We show here that both the Debye poles and Lorentz pole pairs are special cases of complex-conjugate pole-residue pairs, and the general form of such pairs in fact offers us a much more efficient approach of treating real dispersive media in FDTD than the usual ones that are based on Debye poles and Lorentz pole pairs. We first derive a unified formulation of the auxiliary differential equation method for arbitrary dispersive media by using these pairs. We then
use this formulation to perform several numerical experiments, including the permittivity of noble metal Ag and the electroabsorption coefficient of semiconductor quantum wells. The result of these experiments clearly demonstrates the feasibility and advantages of using these pairs in treating dispersive media in FDTD.
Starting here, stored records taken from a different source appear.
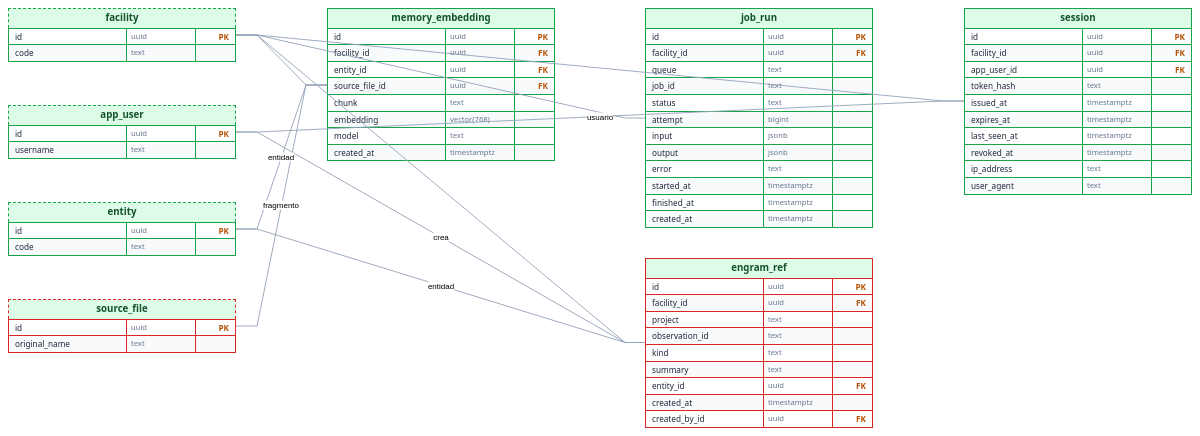
<!DOCTYPE html>
<html lang="es">
<head>
<meta charset="utf-8">
<title>Entity relationship diagram</title>
<style>
:root {
  --paper: #ffffff;
  --green: #16a34a;
  --red: #dc2626;
  --head: #dcfce7;
  --head-text: #14532d;
  --stripe: #f8fafc;
  --name: #1e293b;
  --type: #64748b;
  --key: #b45309;
  --link: #94a3b8;
}
* { box-sizing: border-box; margin: 0; padding: 0; }
html, body { width: 1200px; height: 436px; overflow: hidden; background: var(--paper); }
.diagram { position: relative; width: 1200px; height: 436px; font-family: "Noto Sans", "Open Sans", sans-serif; }
.entity { --line: var(--green); position: absolute; width: 228px; }
.entity.changed { --line: var(--red); }
.entity h2 {
  height: 19.6px; line-height: 18px; text-align: center;
  font-size: 9.7px; font-weight: 700; color: var(--head-text);
  background: var(--head); border: 1px solid var(--line); border-bottom: 0;
}
.entity.external h2 { border-style: dashed; border-bottom: 0; }
.fields { list-style: none; border: 1px solid var(--line); border-top: 0; }
.fields li {
  display: grid; grid-template-columns: 117px 69px 1fr;
  height: 16.62px; line-height: 15.6px; border-top: 1px solid var(--line);
  font-size: 8.2px; color: var(--name); white-space: nowrap;
}
.fields li:nth-child(even) { background: var(--stripe); }
.fields span { padding-left: 6px; }
.fields i { padding-left: 4px; font-style: normal; font-size: 7.6px; color: var(--type); border-left: 1px solid var(--line); }
.fields b { padding-right: 6px; text-align: right; font-weight: 700; color: var(--key); border-left: 1px solid var(--line); }
.links { position: absolute; left: 0; top: 0; }
.links polyline { fill: none; stroke: var(--link); stroke-width: 0.9; }
.link-label {
  position: absolute; transform: translate(-50%, -50%);
  font: 8px/9px "Liberation Sans", Arial, sans-serif; color: #000; background: var(--paper);
}
</style>
</head>
<body>
<main class="diagram">

  <section class="entity external" style="left:8px;top:8px">
    <h2>facility</h2>
    <ul class="fields">
      <li><span>id</span><i>uuid</i><b>PK</b></li>
      <li><span>code</span><i>text</i><b></b></li>
    </ul>
  </section>

  <section class="entity external" style="left:8px;top:105px">
    <h2>app_user</h2>
    <ul class="fields">
      <li><span>id</span><i>uuid</i><b>PK</b></li>
      <li><span>username</span><i>text</i><b></b></li>
    </ul>
  </section>

  <section class="entity external" style="left:8px;top:202px">
    <h2>entity</h2>
    <ul class="fields">
      <li><span>id</span><i>uuid</i><b>PK</b></li>
      <li><span>code</span><i>text</i><b></b></li>
    </ul>
  </section>

  <section class="entity external changed" style="left:8px;top:299px">
    <h2>source_file</h2>
    <ul class="fields">
      <li><span>id</span><i>uuid</i><b>PK</b></li>
      <li><span>original_name</span><i>text</i><b></b></li>
    </ul>
  </section>

  <section class="entity" style="left:327px;top:8px">
    <h2>memory_embedding</h2>
    <ul class="fields">
      <li><span>id</span><i>uuid</i><b>PK</b></li>
      <li><span>facility_id</span><i>uuid</i><b>FK</b></li>
      <li><span>entity_id</span><i>uuid</i><b>FK</b></li>
      <li><span>source_file_id</span><i>uuid</i><b>FK</b></li>
      <li><span>chunk</span><i>text</i><b></b></li>
      <li><span>embedding</span><i>vector(768)</i><b></b></li>
      <li><span>model</span><i>text</i><b></b></li>
      <li><span>created_at</span><i>timestamptz</i><b></b></li>
    </ul>
  </section>

  <section class="entity" style="left:645px;top:8px">
    <h2>job_run</h2>
    <ul class="fields">
      <li><span>id</span><i>uuid</i><b>PK</b></li>
      <li><span>facility_id</span><i>uuid</i><b>FK</b></li>
      <li><span>queue</span><i>text</i><b></b></li>
      <li><span>job_id</span><i>text</i><b></b></li>
      <li><span>status</span><i>text</i><b></b></li>
      <li><span>attempt</span><i>bigint</i><b></b></li>
      <li><span>input</span><i>jsonb</i><b></b></li>
      <li><span>output</span><i>jsonb</i><b></b></li>
      <li><span>error</span><i>text</i><b></b></li>
      <li><span>started_at</span><i>timestamptz</i><b></b></li>
      <li><span>finished_at</span><i>timestamptz</i><b></b></li>
      <li><span>created_at</span><i>timestamptz</i><b></b></li>
    </ul>
  </section>

  <section class="entity changed" style="left:645px;top:258px">
    <h2>engram_ref</h2>
    <ul class="fields">
      <li><span>id</span><i>uuid</i><b>PK</b></li>
      <li><span>facility_id</span><i>uuid</i><b>FK</b></li>
      <li><span>project</span><i>text</i><b></b></li>
      <li><span>observation_id</span><i>text</i><b></b></li>
      <li><span>kind</span><i>text</i><b></b></li>
      <li><span>summary</span><i>text</i><b></b></li>
      <li><span>entity_id</span><i>uuid</i><b>FK</b></li>
      <li><span>created_at</span><i>timestamptz</i><b></b></li>
      <li><span>created_by_id</span><i>uuid</i><b>FK</b></li>
    </ul>
  </section>

  <section class="entity" style="left:964px;top:8px">
    <h2>session</h2>
    <ul class="fields">
      <li><span>id</span><i>uuid</i><b>PK</b></li>
      <li><span>facility_id</span><i>uuid</i><b>FK</b></li>
      <li><span>app_user_id</span><i>uuid</i><b>FK</b></li>
      <li><span>token_hash</span><i>text</i><b></b></li>
      <li><span>issued_at</span><i>timestamptz</i><b></b></li>
      <li><span>expires_at</span><i>timestamptz</i><b></b></li>
      <li><span>last_seen_at</span><i>timestamptz</i><b></b></li>
      <li><span>revoked_at</span><i>timestamptz</i><b></b></li>
      <li><span>ip_address</span><i>text</i><b></b></li>
      <li><span>user_agent</span><i>text</i><b></b></li>
    </ul>
  </section>

  <svg class="links" width="1200" height="436" viewBox="0 0 1200 436" aria-hidden="true">
    <g id="facility-links">
      <polyline points="236,35 257,35 306,85 327,85"/>
      <polyline points="236,35 257,35 625,118 645,118"/>
      <polyline points="236,35 257,35 943,101 964,101"/>
      <polyline points="236,35 257,35 625,342.5 645,342.5"/>
    </g>
    <g id="user-links">
      <polyline points="236,132 257,132 943,101 964,101"/>
      <polyline points="236,132 257,132 625,342.5 645,342.5"/>
    </g>
    <g id="entity-links">
      <polyline points="236,229 257,229 306,85 327,85"/>
      <polyline points="236,229 257,229 625,342.5 645,342.5"/>
    </g>
    <g id="source-file-links">
      <polyline points="236,326 257,326 306,85 327,85"/>
    </g>
  </svg>

  <span class="link-label" style="left:281px;top:157px">entidad</span>
  <span class="link-label" style="left:281px;top:205px">fragmento</span>
  <span class="link-label" style="left:441px;top:237px">crea</span>
  <span class="link-label" style="left:441px;top:286px">entidad</span>
  <span class="link-label" style="left:600px;top:117px">usuario</span>

</main>
</body>
</html>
We use coupled optical and electronic simulations to investigate design tradeoffs in electrically pumped photonic crystal light emitting diodes. A finite-difference frequency-domain electromagnetic solver is used to calculate the spontaneous emission
enhancement factor and the extraction efficiency as a function of
frequency and of position of the emitting source. The calculated
enhancement factor is fed into an electronic simulator, which solves the coupled continuity equations for electrons and holes and Poisson's equation. We simulate a two-dimensional structure consisting of a photonic-crystal slab with a single-defect cavity, and investigate different pumping configurations for such a cavity.